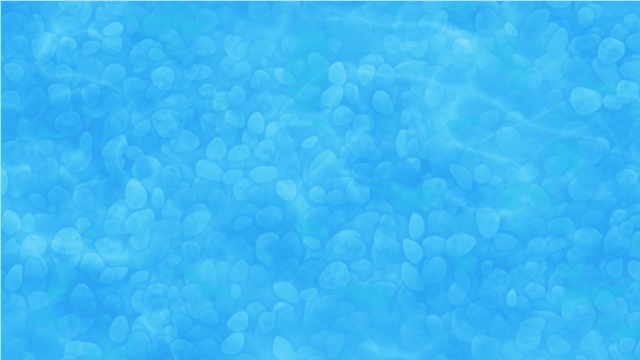
A Shadertoy shader for this texture:

```glsl
// Pale blue pebbles seen through clear, sunlit water.
// Layers of jittered, warped ellipses form the stones; broad noise shades the
// water, noise ridges draw the light wisps, and one tone ramp colours it all.

#define PEBBLE_SIZE 0.086
#define PEBBLE_LAYERS 4
#define PEBBLE_DENSITY 0.82
#define PEBBLE_CONTRAST 1.2
#define WATER_CONTRAST 1.25
#define LIGHT_STRENGTH 0.5
#define BASE_TONE 0.52
#define DEEP_BLUE vec3(0.17, 0.645, 0.95)
#define PALE_BLUE vec3(0.33, 0.80, 0.97)
#define GLINT vec3(0.66, 0.89, 0.98)
#define TEAL vec3(0.16, 0.75, 0.92)

float hash(vec2 p) {
    return fract(sin(dot(p, vec2(127.1, 311.7))) * 43758.5453);
}

float noise(vec2 p) {
    vec2 cell = floor(p), f = fract(p);
    f = f * f * f * (f * (f * 6.0 - 15.0) + 10.0);
    return mix(mix(hash(cell), hash(cell + vec2(1, 0)), f.x),
               mix(hash(cell + vec2(0, 1)), hash(cell + vec2(1, 1)), f.x), f.y);
}

mat2 rotation(float a) {
    return mat2(cos(a), sin(a), -sin(a), cos(a));
}

float fbm(vec2 p) {
    float sum = 0.0, weight = 0.5;
    for (int i = 0; i < 4; i++) {
        sum += weight * noise(p);
        p = rotation(0.6) * p * 2.03 + 11.7;
        weight *= 0.5;
    }
    return sum / 0.9375;
}

// Bright line where the noise crosses its middle value
float ridge(float n, float sharpness) {
    return pow(1.0 - abs(2.0 * n - 1.0), sharpness);
}

// Tone offset of one stone composited over the tone below it
float addPebble(float tone, vec2 d, vec2 seed, float blur) {
    float shape = hash(seed + 3.1);
    float radius = mix(0.30, 0.64, hash(seed + 5.7));
    vec2 radii = radius * vec2(1.0, mix(0.58, 0.95, shape));
    vec2 e = rotation(6.2832 * hash(seed + 8.3)) * d / radii;
    float angle = atan(e.y, e.x);
    float wobble = 1.0 + 0.07 * sin(3.0 * angle + 20.0 * shape)
                       + 0.05 * sin(2.0 * angle + 29.0 * radius)
                       + 0.025 * sin(5.0 * angle + 41.0 * radius);
    float dist = (length(e) * wobble - 1.0) * radii.y;

    // Soft contact shadow, then body with upper light and a faint rim
    tone = mix(tone, -0.42, 0.36 * smoothstep(0.2, 0.0, dist));
    float cover = 1.0 - smoothstep(-blur, blur, dist);
    float mottle = fbm(d * 5.0 + seed * 3.7) - 0.5;
    float body = (hash(seed + 1.9) - 0.44) * 0.5 + 0.2 * d.y / radius;
    body += mottle * mix(0.25, 0.8, shape * shape);
    float rim = (dist + 0.05) / 0.04;
    body += 0.06 * exp(-rim * rim);
    return mix(tone, body, cover * mix(0.6, 0.95, hash(seed + 6.4)));
}

float pebbleBed(vec2 p) {
    float tone = -0.15;
    for (int layer = 0; layer < PEBBLE_LAYERS; layer++) {
        float depth = float(layer);
        float size = PEBBLE_SIZE * (1.25 - 0.15 * depth);
        float blur = max(0.03, 0.7 / (iResolution.y * size));
        vec2 q = p / size + 17.3 * depth;
        for (int y = -1; y <= 1; y++)
        for (int x = -1; x <= 1; x++) {
            vec2 cell = floor(q) + vec2(x, y);
            vec2 seed = cell + 31.0 * depth;
            if (hash(seed + 2.6) > PEBBLE_DENSITY) continue;
            vec2 jitter = vec2(hash(seed), hash(seed + 4.4)) - 0.5;
            tone = addPebble(tone, q - cell - 0.5 - 0.6 * jitter, seed, blur);
        }
    }
    return tone;
}

// Drifting blurred wisps of light, stretched sideways
float waterLight(vec2 p) {
    vec2 w = p + 0.12 * (vec2(fbm(p * 4.0), fbm(p * 4.0 + 40.0)) - 0.5);
    float broad = ridge(noise(rotation(0.3) * w * vec2(3.5, 7.0) + 7.0), 5.0);
    float fine = ridge(noise(rotation(-0.6) * w * vec2(6.0, 9.0) + 23.0), 8.0);
    float patchy = smoothstep(0.3, 0.7, noise(p * 4.5 + 51.0));
    return (0.8 * broad + 0.6 * fine) * patchy;
}

vec3 waterColour(float t) {
    float s = clamp(t, 0.0, 1.0);
    vec3 colour = mix(DEEP_BLUE, PALE_BLUE, vec3(pow(s, 1.4), s, s));
    return mix(colour, GLINT, clamp((t - 1.0) / 1.1, 0.0, 1.0));
}

void mainImage(out vec4 fragColor, in vec2 fragCoord) {
    vec2 p = fragCoord / iResolution.y;
    float clarity = mix(0.5, 1.0, smoothstep(0.25, 0.6, noise(p * 3.0 + 80.0)));
    float tone = BASE_TONE + WATER_CONTRAST * (fbm(p * vec2(4.0, 6.0) + 13.0) - 0.5);
    tone += PEBBLE_CONTRAST * clarity * pebbleBed(p);
    tone += LIGHT_STRENGTH * waterLight(p);
    vec3 colour = waterColour(tone);

    // Small sparse teal patches
    float teal = smoothstep(0.69, 0.74, fbm(p * vec2(7.0, 11.0) + 62.0));
    colour = mix(colour, TEAL, 0.45 * teal);

    // Hairline pale border on the left and top
    float border = min(p.x, 1.0 - p.y);
    colour = mix(colour, GLINT, 1.0 - smoothstep(0.001, 0.004, border));
    fragColor = vec4(colour, 1.0);
}
```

→ **Aim of the exercise**
Could every entry be restated word for word, pictures excluded?

→ **Response box**
A Shadertoy shader for this texture:

```glsl
// Pale blue pebbles seen through clear, sunlit water.
// Layers of jittered, warped ellipses form the stones; broad noise shades the
// water, noise ridges draw the light wisps, and one tone ramp colours it all.

#define PEBBLE_SIZE 0.086
#define PEBBLE_LAYERS 4
#define PEBBLE_DENSITY 0.82
#define PEBBLE_CONTRAST 1.2
#define WATER_CONTRAST 1.25
#define LIGHT_STRENGTH 0.5
#define BASE_TONE 0.52
#define DEEP_BLUE vec3(0.17, 0.645, 0.95)
#define PALE_BLUE vec3(0.33, 0.80, 0.97)
#define GLINT vec3(0.66, 0.89, 0.98)
#define TEAL vec3(0.16, 0.75, 0.92)

float hash(vec2 p) {
    return fract(sin(dot(p, vec2(127.1, 311.7))) * 43758.5453);
}

float noise(vec2 p) {
    vec2 cell = floor(p), f = fract(p);
    f = f * f * f * (f * (f * 6.0 - 15.0) + 10.0);
    return mix(mix(hash(cell), hash(cell + vec2(1, 0)), f.x),
               mix(hash(cell + vec2(0, 1)), hash(cell + vec2(1, 1)), f.x), f.y);
}

mat2 rotation(float a) {
    return mat2(cos(a), sin(a), -sin(a), cos(a));
}

float fbm(vec2 p) {
    float sum = 0.0, weight = 0.5;
    for (int i = 0; i < 4; i++) {
        sum += weight * noise(p);
        p = rotation(0.6) * p * 2.03 + 11.7;
        weight *= 0.5;
    }
    return sum / 0.9375;
}

// Bright line where the noise crosses its middle value
float ridge(float n, float sharpness) {
    return pow(1.0 - abs(2.0 * n - 1.0), sharpness);
}

// Tone offset of one stone composited over the tone below it
float addPebble(float tone, vec2 d, vec2 seed, float blur) {
    float shape = hash(seed + 3.1);
    float radius = mix(0.30, 0.64, hash(seed + 5.7));
    vec2 radii = radius * vec2(1.0, mix(0.58, 0.95, shape));
    vec2 e = rotation(6.2832 * hash(seed + 8.3)) * d / radii;
    float angle = atan(e.y, e.x);
    float wobble = 1.0 + 0.07 * sin(3.0 * angle + 20.0 * shape)
                       + 0.05 * sin(2.0 * angle + 29.0 * radius)
                       + 0.025 * sin(5.0 * angle + 41.0 * radius);
    float dist = (length(e) * wobble - 1.0) * radii.y;

    // Soft contact shadow, then body with upper light and a faint rim
    tone = mix(tone, -0.42, 0.36 * smoothstep(0.2, 0.0, dist));
    float cover = 1.0 - smoothstep(-blur, blur, dist);
    float mottle = fbm(d * 5.0 + seed * 3.7) - 0.5;
    float body = (hash(seed + 1.9) - 0.44) * 0.5 + 0.2 * d.y / radius;
    body += mottle * mix(0.25, 0.8, shape * shape);
    float rim = (dist + 0.05) / 0.04;
    body += 0.06 * exp(-rim * rim);
    return mix(tone, body, cover * mix(0.6, 0.95, hash(seed + 6.4)));
}

float pebbleBed(vec2 p) {
    float tone = -0.15;
    for (int layer = 0; layer < PEBBLE_LAYERS; layer++) {
        float depth = float(layer);
        float size = PEBBLE_SIZE * (1.25 - 0.15 * depth);
        float blur = max(0.03, 0.7 / (iResolution.y * size));
        vec2 q = p / size + 17.3 * depth;
        for (int y = -1; y <= 1; y++)
        for (int x = -1; x <= 1; x++) {
            vec2 cell = floor(q) + vec2(x, y);
            vec2 seed = cell + 31.0 * depth;
            if (hash(seed + 2.6) > PEBBLE_DENSITY) continue;
            vec2 jitter = vec2(hash(seed), hash(seed + 4.4)) - 0.5;
            tone = addPebble(tone, q - cell - 0.5 - 0.6 * jitter, seed, blur);
        }
    }
    return tone;
}

// Drifting blurred wisps of light, stretched sideways
float waterLight(vec2 p) {
    vec2 w = p + 0.12 * (vec2(fbm(p * 4.0), fbm(p * 4.0 + 40.0)) - 0.5);
    float broad = ridge(noise(rotation(0.3) * w * vec2(3.5, 7.0) + 7.0), 5.0);
    float fine = ridge(noise(rotation(-0.6) * w * vec2(6.0, 9.0) + 23.0), 8.0);
    float patchy = smoothstep(0.3, 0.7, noise(p * 4.5 + 51.0));
    return (0.8 * broad + 0.6 * fine) * patchy;
}

vec3 waterColour(float t) {
    float s = clamp(t, 0.0, 1.0);
    vec3 colour = mix(DEEP_BLUE, PALE_BLUE, vec3(pow(s, 1.4), s, s));
    return mix(colour, GLINT, clamp((t - 1.0) / 1.1, 0.0, 1.0));
}

void mainImage(out vec4 fragColor, in vec2 fragCoord) {
    vec2 p = fragCoord / iResolution.y;
    float clarity = mix(0.5, 1.0, smoothstep(0.25, 0.6, noise(p * 3.0 + 80.0)));
    float tone = BASE_TONE + WATER_CONTRAST * (fbm(p * vec2(4.0, 6.0) + 13.0) - 0.5);
    tone += PEBBLE_CONTRAST * clarity * pebbleBed(p);
    tone += LIGHT_STRENGTH * waterLight(p);
    vec3 colour = waterColour(tone);

    // Small sparse teal patches
    float teal = smoothstep(0.69, 0.74, fbm(p * vec2(7.0, 11.0) + 62.0));
    colour = mix(colour, TEAL, 0.45 * teal);

    // Hairline pale border on the left and top
    float border = min(p.x, 1.0 - p.y);
    colour = mix(colour, GLINT, 1.0 - smoothstep(0.001, 0.004, border));
    fragColor = vec4(colour, 1.0);
}
```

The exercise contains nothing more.